Find the line with "94C618 84 646" in the entries below. Repeat it, every following line, and the line with "233C676 240 706", exactly and with nothing added.

Dataset items
________________

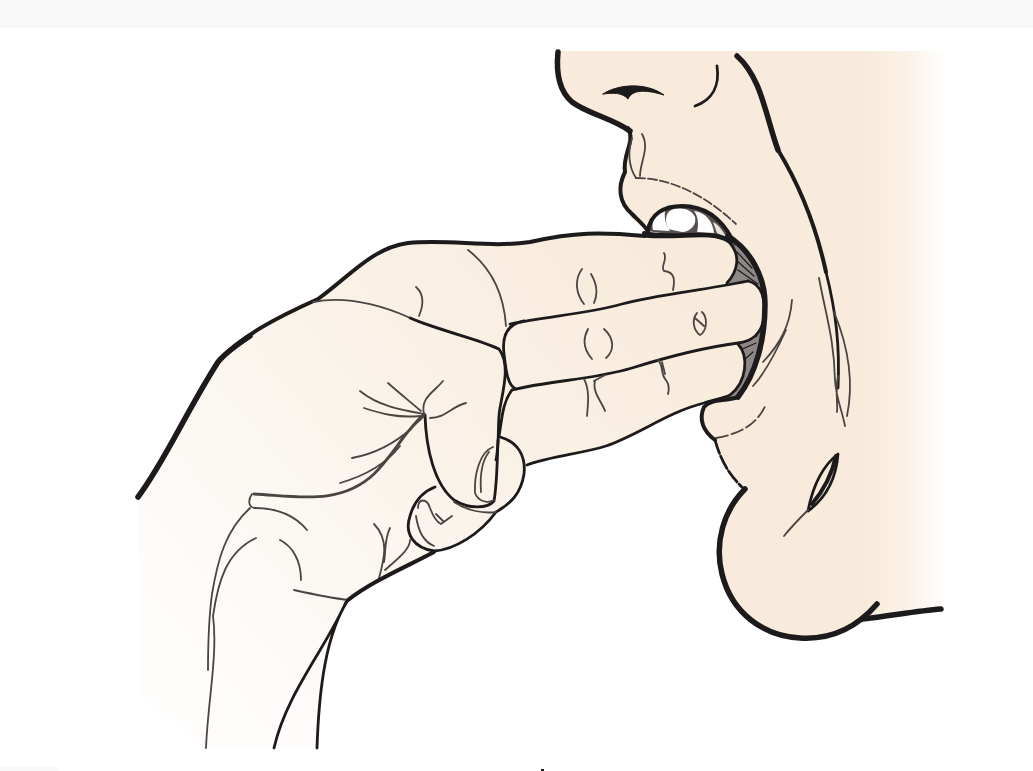
<!DOCTYPE html>
<html lang="en">
<head>
<meta charset="utf-8">
<title>Three-finger mouth opening test</title>
<style>
:root {
  --paper: #ffffff;
  --band: #f8f8f8;
  --skin: #f8ebdb;
  --ink: #1c1a1a;
  --soft-ink: #4a4542;
  --mouth: #8d8885;
}
html, body { margin: 0; width: 1033px; height: 771px; overflow: hidden; background: var(--paper); }
svg { display: block; }
.line { fill: none; stroke: var(--ink); stroke-linecap: round; stroke-linejoin: round; }
.bold { stroke-width: 5.5; }
.contour { stroke-width: 4; }
.medium { stroke-width: 2.8; }
.fine { stroke-width: 1.8; stroke: var(--soft-ink); }
</style>
</head>
<body>
<svg width="1033" height="771" viewBox="0 0 1033 771" role="img" aria-label="Drawing of three fingers held upright between the teeth of an open mouth">
  <defs>
    <linearGradient id="face-skin" gradientUnits="userSpaceOnUse" x1="550" y1="0" x2="945" y2="0">
      <stop offset="0" stop-color="#f8ebdb"/>
      <stop offset=".8" stop-color="#f8ebdb"/>
      <stop offset=".9" stop-color="#faf1e6"/>
      <stop offset="1" stop-color="#ffffff"/>
    </linearGradient>
    <linearGradient id="hand-skin" gradientUnits="userSpaceOnUse" x1="640" y1="250" x2="190" y2="640">
      <stop offset="0" stop-color="#f8ebdb"/>
      <stop offset=".45" stop-color="#faf2e8"/>
      <stop offset=".8" stop-color="#fcf9f5"/>
      <stop offset="1" stop-color="#fefdfc"/>
    </linearGradient>
  </defs>

  <rect width="1033" height="771" fill="var(--paper)"/>
  <rect width="1033" height="28" fill="var(--band)"/>
  <rect y="767" width="58" height="4" fill="var(--band)"/>
  <rect x="541" y="769" width="3" height="2" fill="var(--ink)"/>

  <g id="face">
    <path fill="url(#face-skin)" d="M558 51H945V608L870 618C848 634 826 640 800 637C760 634 728 612 720 570C716 540 724 512 744 489C734 476 722 458 714 438C700 424 698 408 708 402L738 394C758 370 766 335 765 302C763 272 750 254 735 244C722 220 694 204 668 208C658 212 652 220 648 230C628 220 617 200 624 180L628 134C612 120 588 116 572 102C558 90 556 70 558 51Z"/>
    <path id="mouth-gap" fill="var(--mouth)" d="M730 240C750 252 765 275 766 304C766 340 756 376 738 396L708 402L700 300Z"/>
    <g id="mouth-hatching" class="line" stroke-width="1.2">
      <path d="M737 252L752 268M736 260L754 276M738 270L758 284M735 344L757 336M738 351L756 343M744 360L753 352"/>
    </g>
    <g id="teeth">
      <path fill="#575250" d="M647 231C651 214 664 206 682 206C704 207 722 220 736 246L690 237Z"/>
      <path fill="#fff" d="M653 230C651 221 656 213 665 211C664 218 666 226 670 231Z"/>
      <path fill="#fff" d="M668 229C664 219 666 211 674 209C684 207 692 210 695 217C697 225 690 232 682 232Z"/>
      <path fill="#fff" d="M697 232C699 224 698 216 694 211C705 212 713 221 714 233Z"/>
      <path fill="#e8e4e0" d="M717 233L713 222C719 225 723 231 726 237Z"/>
    </g>
  </g>

  <g id="hand">
    <path id="wrist-and-palm" fill="url(#hand-skin)" d="M138 497C165 461 186 412 218 362C240 336 280 316 318 299C350 276 372 248 408 243C450 239 490 248 530 242C575 232 600 232 645 236C680 240 712 230 729 242C742 254 737 272 728 284L748 281C762 282 766 300 764 318C762 335 752 342 738 343C748 354 746 384 730 395L714 399C674 409 642 434 606 446C580 454 552 456 527 464C522 486 510 500 496 512C478 534 452 550 432 552C408 566 376 580 350 598C330 632 318 690 317 749H205L138 690Z"/>
  </g>

  <g id="hand-lines">
    <path class="line contour" d="M138 497C165 461 186 412 218 362C240 336 280 316 318 299C350 276 372 248 408 243C450 239 490 248 530 242C575 232 600 232 645 236"/>
    <path class="line bold" d="M138 497C165 461 186 412 218 362C226 352 238 344 250 336"/>
    <g id="index-finger" class="line medium">
      <path d="M645 236C680 240 712 230 729 242C742 256 737 272 727 283"/>
      <path d="M510 324C548 316 586 314 622 304C660 294 700 291 748 281"/>
      <path class="fine" d="M468 250C494 270 504 296 506 326"/>
    </g>
    <g id="middle-finger" class="line medium">
      <path d="M748 281C762 284 766 300 764 318C761 335 750 342 738 343C700 348 664 358 632 368C592 380 552 380 512 390"/>
      <path d="M524 321C506 324 502 338 504 354C506 372 508 386 516 389"/>
    </g>
    <g id="ring-finger" class="line medium">
      <path d="M738 344C749 356 747 382 730 395C722 399 712 400 704 403C668 412 640 434 606 446C580 454 552 456 527 465"/>
      <path d="M512 390C502 403 502 420 499 436"/>
    </g>
    <g id="finger-creases" class="line fine">
      <path d="M582 269C574 280 576 294 584 304M591 274C597 284 598 294 594 303M664 253C668 260 660 266 664 271C675 272 675 280 673 290M588 329C582 340 584 350 592 359M604 329C614 338 615 350 606 358M697 313C691 320 694 331 700 335C707 331 708 318 702 312M695 318L704 326M584 379C590 390 588 404 587 416M595 381C592 392 602 402 605 411M594 381L605 375M658 360C664 366 660 374 666 380C670 385 669 390 668 394M662 362L665 374"/>
    </g>
    <g id="thumb" class="line">
      <path class="fine" d="M313 302C345 296 378 304 408 317C440 329 474 338 500 350"/>
      <path class="medium" d="M410 318C442 332 476 338 499 349C510 364 504 386 500 408C497 424 500 440 496 460"/>
      <path class="medium" d="M425 415C426 448 434 484 454 500C470 510 488 508 494 501C497 484 497 466 498 440"/>
      <path class="fine" d="M493 447C480 452 474 474 475 493C478 501 487 504 494 500M489 452C481 462 480 478 481 492"/>
      <path class="fine" d="M416 287C424 294 424 304 419 316"/>
    </g>
    <g id="little-finger" class="line medium">
      <path d="M500 437C518 442 526 456 524 474C521 494 510 504 496 512C480 534 454 550 434 551C414 548 404 534 410 516C414 502 422 492 435 487"/>
      <path class="fine" d="M418 508C418 498 427 498 430 508C433 516 436 522 441 524L452 516M436 514L444 522M496 512C482 514 466 510 454 502M416 516C418 530 424 542 434 546"/>
    </g>
    <g id="palm-creases" class="line fine">
      <path class="medium" d="M424 414C406 430 394 454 374 474C340 506 296 496 254 494"/>
      <path d="M424 414C402 410 378 406 360 391M421 411C408 400 398 392 388 383M424 414C420 398 434 392 443 381M430 418C446 418 452 406 466 403M420 416C398 418 382 414 364 408M412 428C394 444 374 454 352 458M400 446C386 464 364 476 340 483M424 416C414 426 404 434 398 444"/>
      <path d="M252 494C248 500 248 506 254 508C276 508 294 514 307 530M280 540C292 546 301 560 301 580M294 590C312 594 330 598 349 600"/>
      <path d="M374 524C390 540 384 560 378 582M390 528C384 540 386 552 384 562M410 540C410 550 396 560 385 570"/>
    </g>
    <g id="wrist" class="line">
      <path class="contour" d="M434 552C408 566 374 580 348 600"/>
      <path class="medium" d="M348 600C326 634 319 688 317 748M346 602C326 648 286 694 274 748"/>
      <path class="fine" d="M250 508C226 530 218 558 212 594C208 624 208 646 208 670M256 538C226 552 218 582 213 616C218 654 208 700 206 748"/>
    </g>
  </g>

  <g id="face-lines">
    <g id="nose" class="line">
      <path class="bold" d="M558 52C556 72 558 90 572 102C588 114 612 118 630 131"/>
      <path fill="var(--ink)" d="M603 94C618 84 646 82 664 95C644 89 632 90 628 99C622 92 612 93 603 94Z"/>
      <path class="medium" d="M717 66C720 86 712 100 695 106"/>
    </g>
    <g id="upper-lip" class="line">
      <path class="contour" d="M628 128C636 142 622 154 625 172C618 186 618 202 632 214C638 220 643 224 648 231"/>
      <path class="fine" d="M632 138C628 150 628 166 636 178M642 134C650 148 640 162 640 176"/>
      <path class="fine" stroke-dasharray="9 3" d="M636 178C672 178 706 196 736 224"/>
      <path class="contour" d="M648 231C650 214 664 206 682 206C706 206 722 220 732 239"/>
      <path class="contour" d="M644 233C676 240 706 228 732 241"/>
    </g>
    <path id="mouth-corner" class="line bold" d="M728 236C750 250 765 276 765 304C765 340 756 374 738 397"/>
    <g id="lower-lip-and-chin" class="line">
      <path class="contour" d="M738 397C724 402 712 398 704 407C698 420 704 432 715 440"/>
      <path class="fine" stroke-dasharray="12 4" d="M716 438C740 434 758 424 766 404"/>
      <path class="medium" stroke-dasharray="14 3" d="M715 440C720 458 728 474 743 488"/>
      <path class="bold" d="M745 489C724 510 714 542 722 574C732 614 764 636 800 638C832 640 858 626 877 604"/>
      <path class="bold" d="M862 619C890 616 916 611 941 609"/>
    </g>
    <g id="cheek" class="line">
      <path class="bold" d="M737 56C762 78 766 118 778 150"/>
      <path class="contour" d="M778 150C800 186 816 226 826 272"/>
      <path class="medium" d="M826 272C836 312 840 346 838 388"/>
      <path class="fine" d="M819 278C826 316 834 338 835 380C836 398 842 410 845 426M834 312C848 346 854 382 847 416M838 376C835 394 838 404 837 412"/>
      <path class="fine" d="M792 300C790 326 780 344 763 362M786 330C776 352 766 372 753 386"/>
      <path class="medium" d="M838 454C820 468 812 490 808 511C826 498 836 480 838 454Z"/>
      <path class="contour" d="M836 456C832 474 824 490 812 504"/>
      <path class="fine" d="M808 510C800 518 792 526 784 536"/>
    </g>
  </g>
</svg>
</body>
</html>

________________

> _SOLUTION FOR THIS PROBLEM_:
      <path fill="var(--ink)" d="M603 94C618 84 646 82 664 95C644 89 632 90 628 99C622 92 612 93 603 94Z"/>
      <path class="medium" d="M717 66C720 86 712 100 695 106"/>
    </g>
    <g id="upper-lip" class="line">
      <path class="contour" d="M628 128C636 142 622 154 625 172C618 186 618 202 632 214C638 220 643 224 648 231"/>
      <path class="fine" d="M632 138C628 150 628 166 636 178M642 134C650 148 640 162 640 176"/>
      <path class="fine" stroke-dasharray="9 3" d="M636 178C672 178 706 196 736 224"/>
      <path class="contour" d="M648 231C650 214 664 206 682 206C706 206 722 220 732 239"/>
      <path class="contour" d="M644 233C676 240 706 228 732 241"/>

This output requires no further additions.